Declined to take part. His spokeswoman said: “As he has said many times, his polls are snapshots not predictions.” Health warning: when The Independent on Sunday carried out a similar exercise in April 2010, at the start of that year’s election campaign, eight out of eight pollsters predicted a Conservative overall majority.
One clear priority is economic growth. To improve the UK’s long-term growth performance rebalancing the economy while avoiding the threat of perpetual stagnation, Britain needs a comprehensive industrial strategy rather than incremental Whitehall tinkering. Global trends such as the reversal in “off-shoring” jobs abroad give Britain renewed opportunities to make things again, providing more decent, well-paid jobs. That requires an effective structure of regional banking, large-scale public infrastructure programmes focused on house-building, a massive expansion in the availability and quality of apprenticeships, alongside funding of public assets benefiting all regions, not only London and the South-east.
Second challenge: funding public services. Labour goes into the election with a substantial lead on health. The party’s programme ought to ease the immediate pressures on the NHS, increasing the numbers of nurses and doctors, improving GP access, and ending top-down reorganisation. Yet no one should fool themselves the NHS will be transformed overnight. The structural pressures are enormous. Labour have to forge a new public consensus on “tax and spend” to plug the funding gap. This ought to involve a hypothecated NHS tax or levy, combined with the progressive reform of national insurance. It isn't just about more money either: reforming England’s healthcare model emphasising community-based provision necessitates taking on vested interests without falling into the trap of “public sector good, private sector bad”. This is what Nye Bevan assiduously avoided when the NHS was founded in 1948.

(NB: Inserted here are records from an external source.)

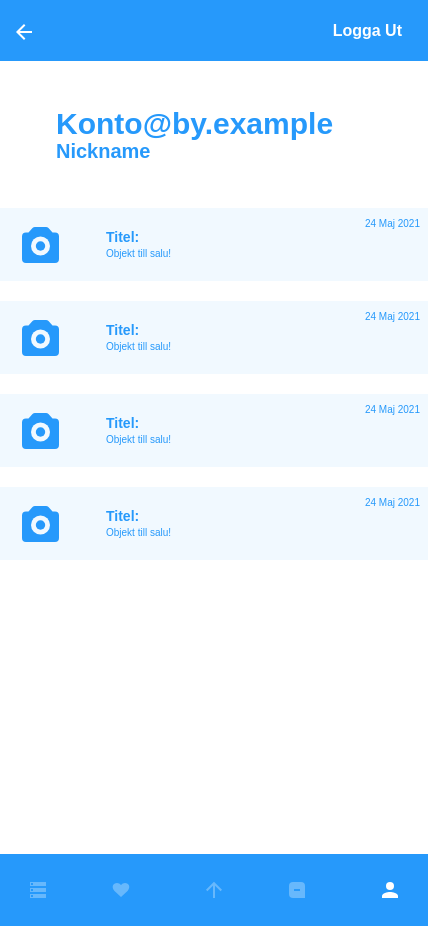
<!DOCTYPE html>
<html lang="sv">
<head>
<meta charset="utf-8">
<title>Profil</title>
<style>
:root { --blue: #2699fb; --pale: #f1f9ff; --muted: #67b8fc; --white: #ffffff; }
* { box-sizing: border-box; margin: 0; padding: 0; }
html, body { width: 428px; height: 926px; overflow: hidden; }
body { background: var(--white); color: var(--blue); font-family: "Liberation Sans", Arial, sans-serif; }
a { color: inherit; text-decoration: none; }
svg { display: block; }
.screen { display: flex; flex-direction: column; width: 428px; height: 926px; }
.top-bar { display: flex; align-items: center; justify-content: space-between; flex: none; height: 61px; padding: 0 26px 0 16px; background: var(--blue); color: var(--white); }
.back { margin-top: 3px; }
.log-out { font-size: 16px; font-weight: 700; line-height: 18px; }
.profile { flex: none; height: 147px; padding: 46px 56px 0; }
.email { font-size: 30px; line-height: 34px; white-space: nowrap; }
.nickname { font-size: 20px; font-weight: 700; line-height: 20px; }
.listings { display: flex; flex-direction: column; gap: 20px; flex: 1; list-style: none; }
.listing { display: grid; grid-template-columns: 84px 1fr auto; flex: none; height: 73px; padding: 0 8px 0 22px; background: var(--pale); }
.camera { margin-top: 19px; }
.summary { padding-top: 21px; }
.summary h2 { font-size: 14px; line-height: 16px; }
.summary p { margin-top: 3px; font-size: 10px; line-height: 12px; }
.date { padding-top: 10px; font-size: 10px; line-height: 12px; }
.tab-bar { display: grid; grid-template-columns: 83px 93px 83px 93px 20px; align-items: center; flex: none; height: 72px; padding-left: 28px; background: var(--blue); color: var(--muted); }
.tab { width: 20px; }
.active { color: var(--white); }
</style>
</head>
<body>
<main class="screen">
  <header class="top-bar">
    <a class="back" href="#" aria-label="Tillbaka"><svg width="16" height="16" fill="none" stroke="currentColor" stroke-width="2"><path d="M16 8H2M8.7 .7 1.4 8l7.3 7.3"/></svg></a>
    <a class="log-out" href="#">Logga Ut</a>
  </header>

  <section class="profile">
    <h1 class="email">Konto@by.example</h1>
    <p class="nickname">Nickname</p>
  </section>

  <svg width="0" height="0" style="position:absolute" aria-hidden="true">
    <defs>
      <g id="camera">
        <path fill="var(--blue)" d="M13 0h11q1.500 0 2.500 1l4 4.500H33q4 0 4 4V32q0 4-4 4H4q-4 0-4-4V9.500q0-4 4-4h2.500l4-4.500q1-1 2.500-1z"/>
        <circle cx="18.500" cy="19" r="9.500" fill="var(--pale)"/>
        <circle cx="18.500" cy="19" r="4.700" fill="var(--blue)"/>
      </g>
    </defs>
  </svg>

  <ul class="listings">
    <li class="listing">
      <svg class="camera" width="37" height="36" aria-hidden="true"><use href="#camera"/></svg>
      <div class="summary"><h2>Titel:</h2><p>Objekt till salu!</p></div>
      <time class="date" datetime="2021-05-24">24 Maj 2021</time>
    </li>
    <li class="listing">
      <svg class="camera" width="37" height="36" aria-hidden="true"><use href="#camera"/></svg>
      <div class="summary"><h2>Titel:</h2><p>Objekt till salu!</p></div>
      <time class="date" datetime="2021-05-24">24 Maj 2021</time>
    </li>
    <li class="listing">
      <svg class="camera" width="37" height="36" aria-hidden="true"><use href="#camera"/></svg>
      <div class="summary"><h2>Titel:</h2><p>Objekt till salu!</p></div>
      <time class="date" datetime="2021-05-24">24 Maj 2021</time>
    </li>
    <li class="listing">
      <svg class="camera" width="37" height="36" aria-hidden="true"><use href="#camera"/></svg>
      <div class="summary"><h2>Titel:</h2><p>Objekt till salu!</p></div>
      <time class="date" datetime="2021-05-24">24 Maj 2021</time>
    </li>
  </ul>

  <nav class="tab-bar">
    <a class="tab" href="#" aria-label="Lista"><svg width="20" height="20" fill="currentColor"><path d="M2 2h16v4H2zM2 8h16v4H2zM2 14h16v4H2z"/><path fill="var(--blue)" d="M3 3h2v2H3zM3 9h2v2H3zM3 15h2v2H3z"/></svg></a>
    <a class="tab" href="#" aria-label="Favoriter"><svg width="20" height="20" fill="currentColor"><path d="M10 17 3.500 11C0 7 2 3 6 3q2.500 0 4 2 1.500-2 4-2c4 0 6 4 2.500 8z"/></svg></a>
    <a class="tab" href="#" aria-label="Lägg upp"><svg width="20" height="20" fill="none" stroke="currentColor" stroke-width="2"><path d="M10 18V3.500M2.700 10.500 10 3.200l7.300 7.300"/></svg></a>
    <a class="tab" href="#" aria-label="Meddelanden"><svg width="20" height="20" fill="currentColor"><path d="M6 2h8q4 0 4 4v12H6q-4 0-4-4V6q0-4 4-4z"/><path fill="var(--blue)" d="M7 9h6v2H7z"/></svg></a>
    <a class="tab active" href="#" aria-label="Profil"><svg width="20" height="20" fill="currentColor"><circle cx="10" cy="6" r="4"/><path d="M2 18v-2c0-2.700 5.300-4 8-4s8 1.300 8 4v2z"/></svg></a>
  </nav>
</main>
</body>
</html>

Third, Labour’s historic goal of social equality. The financial crisis and Coalition cuts have significantly disadvantaged low income households. Child poverty is rising ominously, but tragically mobility is falling. The legacy of the post-1997 government was major progress in poverty alleviation. But there were evidently limits to “redistribution by stealth”. In today’s constrained environment, Labour will need to tackle economic and inter-generational inequality by imposing progressive levies on unearned capital, wealth, property, land and asset-holding, funding ambitious programmes that boost life opportunities. Spending priorities should include early years’ education alongside increasing the incomes of the poorest families. An expanded version of Labour's “baby bond” - a capital endowment for every young person at 18 - will directly tackle asset-based inequalities that severely constrain life-chances. The aim must be to unleash a new wave of social aspiration across Britain.
Whatever the precise outcome in May’s election, Labour’s first 100 days in office should lay the foundations of radical social democracy in Britain. Domestic priorities are well and good, but achieving the party’s mission requires a UK firmly at the heart of Europe. Labour has an unprecedented opportunity to end years of vacillation and drift in European policy. If it has the confidence to act boldly, Labour can govern successfully – even with the most slender of parliamentary majorities.
Patrick Diamond is a former adviser to Tony Blair and Gordon Brown, and University Lecturer in Public Policy at Queen Mary, University of London.Reuse content